[Records from a data collection]
★ ★ ★
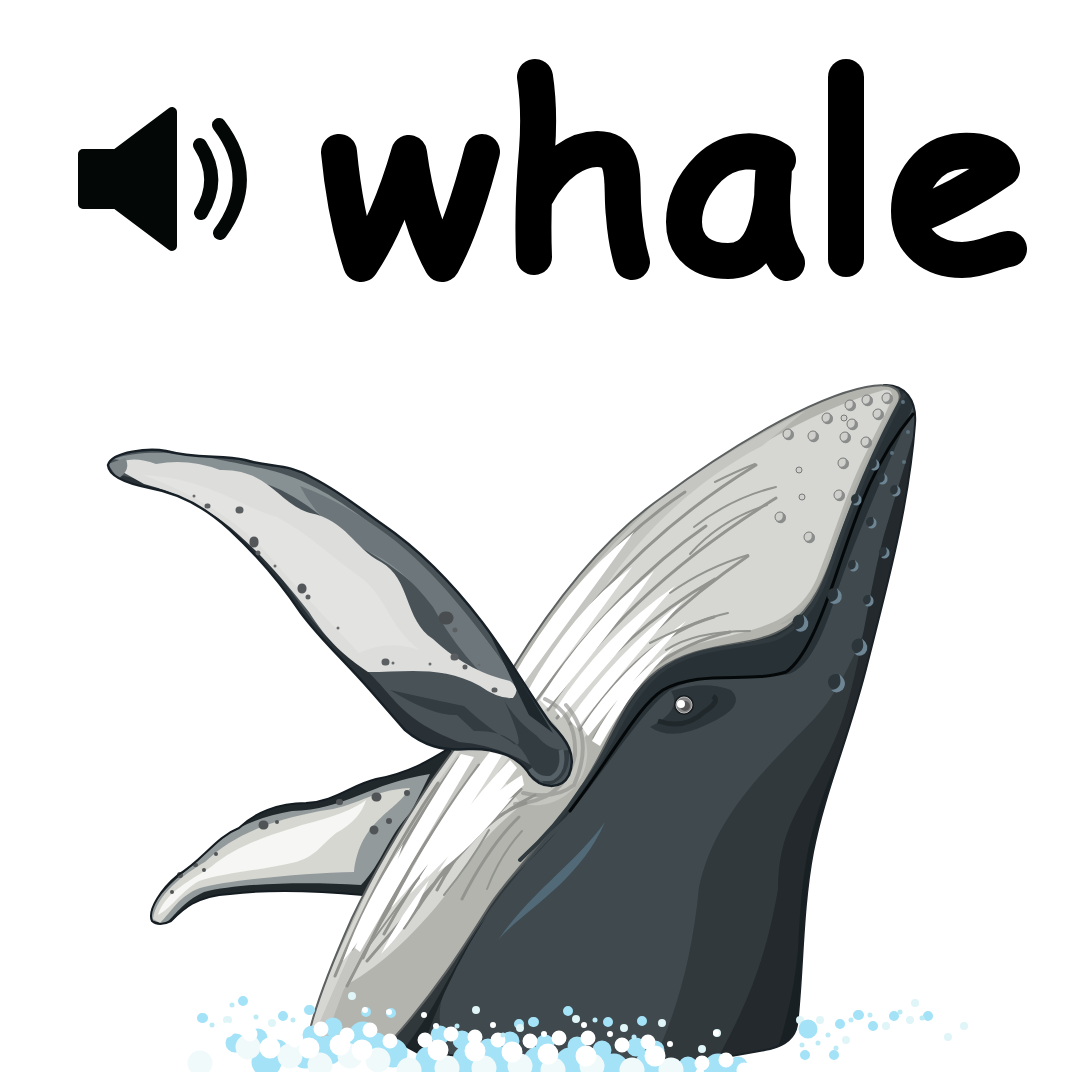
<!DOCTYPE html>
<html lang="en">
<head>
<meta charset="utf-8">
<title>whale</title>
<style>
:root{--paper:#fff;--ink:#000;--line:#141c21;--hide:#3f494e;--hide-mid:#32393d;--hide-dark:#22292c;--hide-edge:#192023;--belly:#d6d7d3;--belly-shade:#b3b4ae;--fin-grey:#7d8588;--foam:#a3e2f7}
*{box-sizing:border-box;margin:0;padding:0}
html,body{width:1072px;height:1072px;overflow:hidden;background:var(--paper);font-family:"Open Sans",sans-serif}
.card{position:relative;width:1072px;height:1072px;overflow:hidden}
.word-row{position:absolute;left:0;top:0;width:1072px;height:320px}
.word-row svg,.whale{position:absolute;left:0;top:0;display:block}
.whale{overflow:hidden}
.lettering{fill:none;stroke:var(--ink);stroke-width:36;stroke-linecap:round;stroke-linejoin:round}
.waves{fill:none;stroke:#030706;stroke-width:14;stroke-linecap:round}
.dots,.grooves,.lines{fill:none;stroke-linecap:round;stroke-linejoin:round}
</style>
</head>
<body>
<main class="card">
<h1 class="word-row" aria-label="whale">
<svg width="1072" height="320" viewBox="0 0 1072 320" aria-hidden="true">
<g id="speaker">
<path d="M83 154H116L172 112V246L116 204H83Z" fill="#030706" stroke="#030706" stroke-width="10" stroke-linejoin="round"/>
<path class="waves" d="M200 145Q222 179 201 213M219 125Q260 179 220 233"/>
</g>
<g class="lettering">
<path id="w" d="M339 152Q345 215 361 264Q389 222 409 153Q418 220 442 264Q463 226 482 152"/>
<path id="h" d="M535 77Q540 110 537 150Q532 205 534 257M537 194C554 163 578 149 597 149C630 149 620 185 624 216Q626 242 632 262"/>
<path id="a" d="M778 160C758 147 730 148 709 168C690 187 684 205 684 222C684 249 704 261 728 261C758 261 773 232 774 164C769 220 774 244 787 263"/>
<path id="l" d="M846 77V259"/>
<path id="e" d="M913 217Q961 198 1002 169C998 154 980 150 961 151C929 153 909 182 909 211C909 244 934 260 962 260C984 260 997 250 1009 249"/>
</g>
</svg>
</h1>
<svg class="whale" width="1072" height="1072" viewBox="0 0 1072 1072" role="img" aria-label="Humpback whale leaping from the water">
<defs>
<path id="body-shape" d="M884 385C905 384 917 400 915 424C909 505 888 582 868 661C850 735 825 790 813 852C802 910 803 976 797 1025Q794 1043 770 1049Q690 1066 610 1062L420 1054L385 1035L500 880L560 800L640 640L820 520Z"/>
<path id="belly-shape" d="M308 1040C313 1008 336 954 352 918C370 880 400 828 432 780L513 668C555 600 604 538 661 498C725 450 810 398 866 387C890 382 905 388 898 405C876 448 857 490 841 534C824 583 812 608 788 626C754 650 704 638 658 670C622 697 612 738 587 778C560 826 518 864 490 905C466 943 437 990 392 1040Z"/>
<path id="upper-fin" d="M108 465C112 451 150 448 166 451C196 459 222 455 245 460C271 468 288 463 313 478C342 493 362 510 382 524C423 552 456 588 482 622C511 660 530 695 551 724C567 740 577 755 569 775C561 791 540 788 530 775C518 755 494 748 468 749C442 751 424 746 405 730L370 690C341 657 321 640 301 613C280 582 260 558 230 530C204 506 178 493 150 488C129 484 109 477 108 465Z"/>
<path id="lower-fin" d="M152 921C147 910 162 888 178 875C203 860 216 837 239 828C254 813 278 803 306 803C334 802 351 785 376 779C409 773 430 760 448 749L456 755L405 834L363 895C310 890 269 889 230 894C196 896 183 909 171 921Q159 927 152 921Z"/>
<clipPath id="body-clip"><use href="#body-shape"/></clipPath>
<clipPath id="belly-clip"><use href="#belly-shape"/></clipPath>
<clipPath id="upper-clip"><use href="#upper-fin"/></clipPath>
<clipPath id="lower-clip"><use href="#lower-fin"/></clipPath>
<g id="bump"><circle r="5"/><path d="M-4 4Q5 4 2 -5Q9 0 4 5Q0 8 -4 4Z" fill="#8b8d8c" stroke="none"/></g>
<g id="dark-bump"><circle r="5" fill="#2b353a"/><path d="M-3 5Q5 4 2 -5Q8 0 4 5Q0 8 -3 5Z" fill="#6e8594"/></g>
</defs>

<g id="far-fin">
<use href="#lower-fin" fill="#20282c"/>
<g clip-path="url(#lower-clip)">
<path d="M150 920C150 899 177 878 198 861C219 834 252 818 292 811C345 810 370 783 430 774L411 812C386 839 383 862 361 885C300 881 235 884 204 892C182 902 174 917 165 924Z" fill="#939a9b"/>
<path d="M153 919C156 895 184 874 205 862C234 834 270 821 320 811C358 807 370 790 410 788C396 812 360 820 354 872C305 873 229 880 200 888C180 895 171 912 160 923Z" fill="#d7d7d2"/>
<path d="M158 915C165 892 193 879 211 867C239 843 278 833 302 825Q350 813 366 800Q360 820 336 833C320 846 316 856 296 862C263 870 222 873 199 881C180 892 174 906 158 915Z" fill="#f6f6f4"/>
</g>
<path class="dots" d="M263 825h1M376 797h1M374 830h0" stroke="#515456" stroke-width="9"/>
<path class="dots" d="M339 802h1M407 793h0M180 875h0M389 821h0" stroke="#515456" stroke-width="6"/>
<path class="dots" d="M195 865h1M204 870h0M216 854h0M277 822h0M172 892h0" stroke="#515456" stroke-width="4"/>
<use href="#lower-fin" fill="none" stroke="#141c21" stroke-width="2"/>
</g>

<g id="head-and-back">
<use href="#body-shape" fill="#3f494e"/>
<g clip-path="url(#body-clip)">
<path d="M930 400L900 540C868 620 850 680 815 718C770 765 715 813 699 887C692 960 675 1020 648 1072H840V860Z" fill="#32393d"/>
<path d="M930 380L884 535C864 610 858 695 830 750C805 801 778 827 778 889C765 964 745 1010 710 1072H850Z" fill="#23292c"/>
<path d="M930 385C904 510 877 660 840 754C805 832 802 878 798 949Q793 1008 770 1072H850Z" fill="#192023"/>
<path d="M920 390C890 460 854 540 835 598C822 640 807 668 789 674C751 680 704 671 670 690C640 713 604 773 566 817L510 870L620 650L780 560L870 390Z" fill="#283136"/>
<path d="M650 727Q672 742 708 724Q748 706 731 690Q705 680 671 691Q683 710 650 727Z" fill="#2c353a"/>
<path d="M658 721Q685 730 704 712Q721 701 713 696" fill="none" stroke="#20282c" stroke-width="5"/>
<path d="M375 1050C430 1000 461 941 493 900C511 877 540 853 558 830Q490 900 462 955Q423 1012 452 1058Z" fill="#30383c"/>
<path d="M400 1054C442 1001 452 964 486 917Q442 985 419 1060Z" fill="#1c2428"/>
</g>
<use href="#body-shape" fill="none" stroke="#192126" stroke-width="2"/>
<path d="M605 822C574 865 533 890 498 940C525 909 579 882 605 822Z" fill="#526a78"/>
</g>

<g id="belly">
<use href="#belly-shape" fill="#b3b4ae"/>
<g clip-path="url(#belly-clip)">
<path d="M884 390C902 389 886 410 868 449C846 492 835 533 817 578C796 626 753 629 704 642C652 655 617 680 589 731C550 795 492 815 464 870C429 921 384 965 346 985L315 1038L298 1040L421 775L520 672C579 570 646 514 706 479Q806 412 884 390Z" fill="#d6d7d3"/>
<path d="M311 1043Q354 939 421 805Q468 740 520 667Q579 571 660 499Q724 452 805 411L762 446C700 478 646 529 610 580L480 765Q396 884 345 986L325 1040Z" fill="#c5c6c2"/>
<path d="M550 703A45 45 0 0 1 520 803L498 772Z" fill="#c5c5c0"/>
<g class="grooves" stroke="#93948f" stroke-width="3">
<path d="M512 684Q588 556 685 492M526 696Q612 553 756 465M535 702Q620 585 706 526M548 710Q626 591 776 498M557 718Q622 632 715 579M570 724Q650 623 748 556M580 730Q642 637 714 617M594 738Q643 651 730 632"/>
<path d="M352 949Q389 857 459 758M363 958Q400 873 479 765M347 986Q415 850 497 758M384 934Q431 847 509 769M367 961Q442 872 521 789M418 908Q466 829 535 795M437 890Q473 821 526 803M335 976Q377 872 438 783M404 928Q447 864 482 823M462 899Q489 846 519 817"/>
</g>
<g fill="#fff">
<path d="M510 682Q566 584 634 532Q582 603 518 691ZM527 692Q573 610 632 567Q590 625 535 700ZM540 700Q586 624 654 571Q614 630 548 708ZM555 710Q603 636 675 586Q626 643 561 718ZM569 720Q614 655 683 601Q636 655 577 728ZM582 727Q620 669 686 621Q638 674 588 736ZM592 741Q624 679 674 647Q633 687 600 746Z"/>
<path d="M355 948Q397 850 461 754L474 757Q416 854 360 952ZM391 908Q438 817 490 752L502 755Q445 850 391 908ZM410 894Q453 819 510 760L517 768Q457 848 410 894ZM426 879Q470 806 522 775L524 785Q470 834 426 879ZM343 961Q365 900 403 844Q377 923 343 961ZM381 954Q400 915 429 880Q411 925 381 954ZM438 872Q472 818 513 797Q470 850 438 872Z"/>
</g>
<g class="lines" stroke="#92948f" stroke-width="2">
<path d="M694 527Q731 498 776 487M690 554Q720 520 767 505M670 593Q705 568 748 555M715 482Q737 471 755 464M650 643Q696 620 728 613M666 650Q695 631 750 631M444 895Q470 863 489 830M365 951Q395 910 419 878M487 889Q500 855 522 831"/>
<path d="M545 699Q577 714 575 755Q565 801 515 804M566 705Q595 738 574 785Q555 800 523 793M535 715Q562 722 562 755" stroke-opacity=".65" stroke-width="4"/>
</g>
<path d="M904 387Q884 424 864 466Q844 508 826 567Q812 609 778 625Q822 616 844 548Q861 500 902 405Z" fill="#aaaca7"/>
</g>
<use href="#belly-shape" fill="none" stroke="#5d6060" stroke-width="2"/>
<path class="lines" d="M904 395C868 460 849 515 836 550C820 600 805 625 777 638C737 650 697 644 660 672C625 700 613 748 581 789Q558 825 520 860" stroke="#313a3e" stroke-width="4"/>
<path class="lines" d="M913 414C871 465 855 520 838 569C821 620 805 659 786 672C749 684 702 669 663 690C638 706 615 752 570 811" stroke="#050809" stroke-width="3"/>
</g>

<g id="bumps" fill="#cfd0cc" stroke="#777a79" stroke-width="1">
<use href="#bump" x="887" y="398"/><use href="#bump" x="867" y="400"/><use href="#bump" x="850" y="405"/><use href="#bump" x="878" y="414"/><use href="#bump" x="827" y="418"/><use href="#bump" x="852" y="424"/><use href="#bump" x="813" y="436"/><use href="#bump" x="845" y="437"/><use href="#bump" x="866" y="442"/><use href="#bump" x="788" y="434"/><use href="#bump" x="843" y="463"/><use href="#bump" x="839" y="495"/><use href="#bump" x="809" y="537"/><use href="#bump" x="780" y="517"/>
<circle cx="799" cy="470" r="3"/><circle cx="802" cy="497" r="3"/><circle cx="844" cy="418" r="3"/>
</g>
<g id="jaw-bumps">
<use href="#dark-bump" x="874" y="464"/><use href="#dark-bump" x="882" y="478"/><use href="#dark-bump" x="856" y="499"/><use href="#dark-bump" x="871" y="522"/><use href="#dark-bump" x="853" y="565"/><use href="#dark-bump" x="884" y="552"/><use href="#dark-bump" x="868" y="600"/><use href="#dark-bump" x="895" y="490"/>
<use href="#dark-bump" transform="translate(834 595) scale(1.4)"/><use href="#dark-bump" transform="translate(800 622) scale(1.5)"/><use href="#dark-bump" transform="translate(859 646) scale(1.5)"/><use href="#dark-bump" transform="translate(836 682) scale(1.6)"/>
<path class="dots" d="M903 402h0M908 432h0M892 453h0M904 462h0" stroke="#5c707d" stroke-width="4"/>
</g>
<g id="eye">
<circle cx="684" cy="705" r="10" fill="#171c1f"/><circle cx="684" cy="705" r="8" fill="#858585" stroke="#bbb" stroke-width="1"/><circle cx="685" cy="706" r="5" fill="#555"/><circle cx="681" cy="704" r="4" fill="#fff"/>
</g>

<g id="near-fin">
<use href="#upper-fin" fill="#485257"/>
<g clip-path="url(#upper-clip)">
<path d="M105 472C154 482 207 493 250 540C286 575 308 629 353 659C394 690 392 716 459 742Q497 745 531 765L544 791Q500 744 450 754L399 735L294 617Q220 500 105 495Z" fill="#293136"/>
<path d="M113 459C160 443 228 462 261 468C318 480 352 511 381 531C437 575 477 625 511 674Q489 673 460 637C426 586 392 566 356 544C321 518 301 494 257 481Z" fill="#879093"/>
<path d="M300 486Q340 500 389 536C440 575 485 635 520 688L509 699Q461 659 433 607Q401 565 365 550Q319 524 300 486Z" fill="#6d777b"/>
<path d="M112 466Q130 454 156 464Q188 458 220 470C270 469 278 504 310 513C346 520 354 548 381 562C411 579 404 620 433 639C460 664 485 675 510 681Q521 689 513 698Q498 699 480 686C443 665 405 672 368 672C347 658 327 641 309 612C280 575 252 544 222 521Q182 493 144 484Z" fill="#dddddb"/>
<path d="M143 475C207 478 241 507 277 517C310 535 332 557 356 574C387 594 387 626 420 650Q388 639 359 653C324 615 295 587 267 553Q220 503 143 475Z" fill="#e3e3e1"/>
<path d="M108 464L125 458Q132 469 118 479Z" fill="#7d8588"/>
<path d="M390 690Q432 716 457 715L474 731Q518 729 532 769L546 786Q571 780 569 750Q550 752 537 736Q515 720 504 700Q530 758 510 741Q490 730 464 706Q435 700 390 690Z" fill="#333c41"/>
<path d="M486 626Q520 678 553 733L529 715Q512 680 486 626Z" fill="#1e272c"/>
</g>
<path d="M530 769Q538 781 552 778Q565 770 561 750" fill="none" stroke="#566167" stroke-width="5"/>
<path class="dots" d="M445 618h2" stroke="#4a4d4f" stroke-width="13"/>
<path class="dots" d="M254 541v2M302 588v1" stroke="#54575a" stroke-width="9"/>
<path class="dots" d="M239 510h1M385 662h1M454 657h1" stroke="#5c5f61" stroke-width="7"/>
<path class="dots" d="M207 506h1M258 553h0M308 597h0M455 630h0M465 667h0M494 690h1" stroke="#5c5f61" stroke-width="5"/>
<path class="dots" d="M194 496h0M275 566h0M338 628h0M393 663h0M430 664h0M479 665h0" stroke="#686b6c" stroke-width="3"/>
<use href="#upper-fin" fill="none" stroke="#172026" stroke-width="2.5"/>
</g>

<g id="foam" class="dots">
<path d="M202 1018h1M243 1001h0M309 1010h1M283 1016h0M533 1022h1M568 1011h0M608 1022h0M642 1021h0M366 1012h0M391 1013h0M840 1024h0M858 1015h1M894 1016h0M873 1026h0M928 1016h0M805 1055h0M834 1055h0M519 1024h0" stroke="#a3e2f7" stroke-width="10"/>
<path d="M227 1020h1M272 1023h0M352 996h0M476 1010h0M520 1028h0M576 1019h0M624 1028h0M662 1023h0M702 1049h0M717 1033h0M910 1020h0M886 1026h0M800 1020h0M820 1020h0M948 1037h0M964 1026h0M915 1003h0M846 1040h0" stroke="#dff5f8" stroke-width="8"/>
<path d="M235 1043h1M258 1038h0M278 1049h0M312 1035h0M333 1027h0M377 1042h0M440 1035h0M462 1040h0M488 1048h0M510 1041h0M545 1044h0M577 1046h0M602 1050h0M636 1047h0M655 1050h0M688 1066h0M738 1066h0M808 1029h0" stroke="#a3e2f7" stroke-width="19"/>
<path d="M266 1062h1M305 1054h0M329 1050h0M363 1036h0M393 1053h0M430 1060h0M467 1060h0M500 1061h0M538 1061h0M570 1062h0M614 1068h0M650 1064h0M718 1068h0" stroke="#a3e2f7" stroke-width="29"/>
<path d="M200 1063h0M248 1047h0M290 1056h0M320 1065h0M350 1056h0M378 1060h0M409 1070h0M447 1068h0M484 1068h0M520 1066h0M553 1070h0M592 1066h0M632 1070h0M671 1070h0" stroke="#f0fafb" stroke-width="25"/>
<path d="M227 1030h0M250 1034h0M295 1040h0M321 1029h0M347 1035h0M370 1030h0M390 1041h0M425 1040h0M451 1034h0M475 1037h0M498 1040h0M530 1041h0M559 1038h0M588 1038h0M622 1045h0M648 1042h0M702 1063h0M726 1060h0M744 1070h0" stroke="#fff" stroke-width="15"/>
<path d="M270 1048h0M309 1048h0M340 1045h0M362 1050h0M438 1050h0M475 1051h0M512 1052h0M548 1054h0M586 1056h0M655 1056h0" stroke="#fff" stroke-width="21"/>
<path d="M365 1010h0M389 1012h0M424 1015h0M436 1026h0M493 1025h0M544 1034h0M584 1025h0M716 1033h0M610 1034h0M670 1044h0" stroke="#fff" stroke-width="6"/>
<path d="M212 1025h0M232 1005h0M256 1017h0M293 1020h0M457 1026h0M503 1035h0M595 1020h0M634 1037h0M828 1035h0M851 1020h0M870 1015h0M900 1012h0M922 1018h0M818 1043h0M836 1048h0M802 1045h0" stroke="#bcebf5" stroke-width="5"/>
</g>
</svg>
</main>
</body>
</html>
★ ★ ★
* _WORK TO BE COMPLETED_
Looking over the entries above, how many lines contain the string "card"? State the number and nothing else.

* _ANSWER SPACE_
2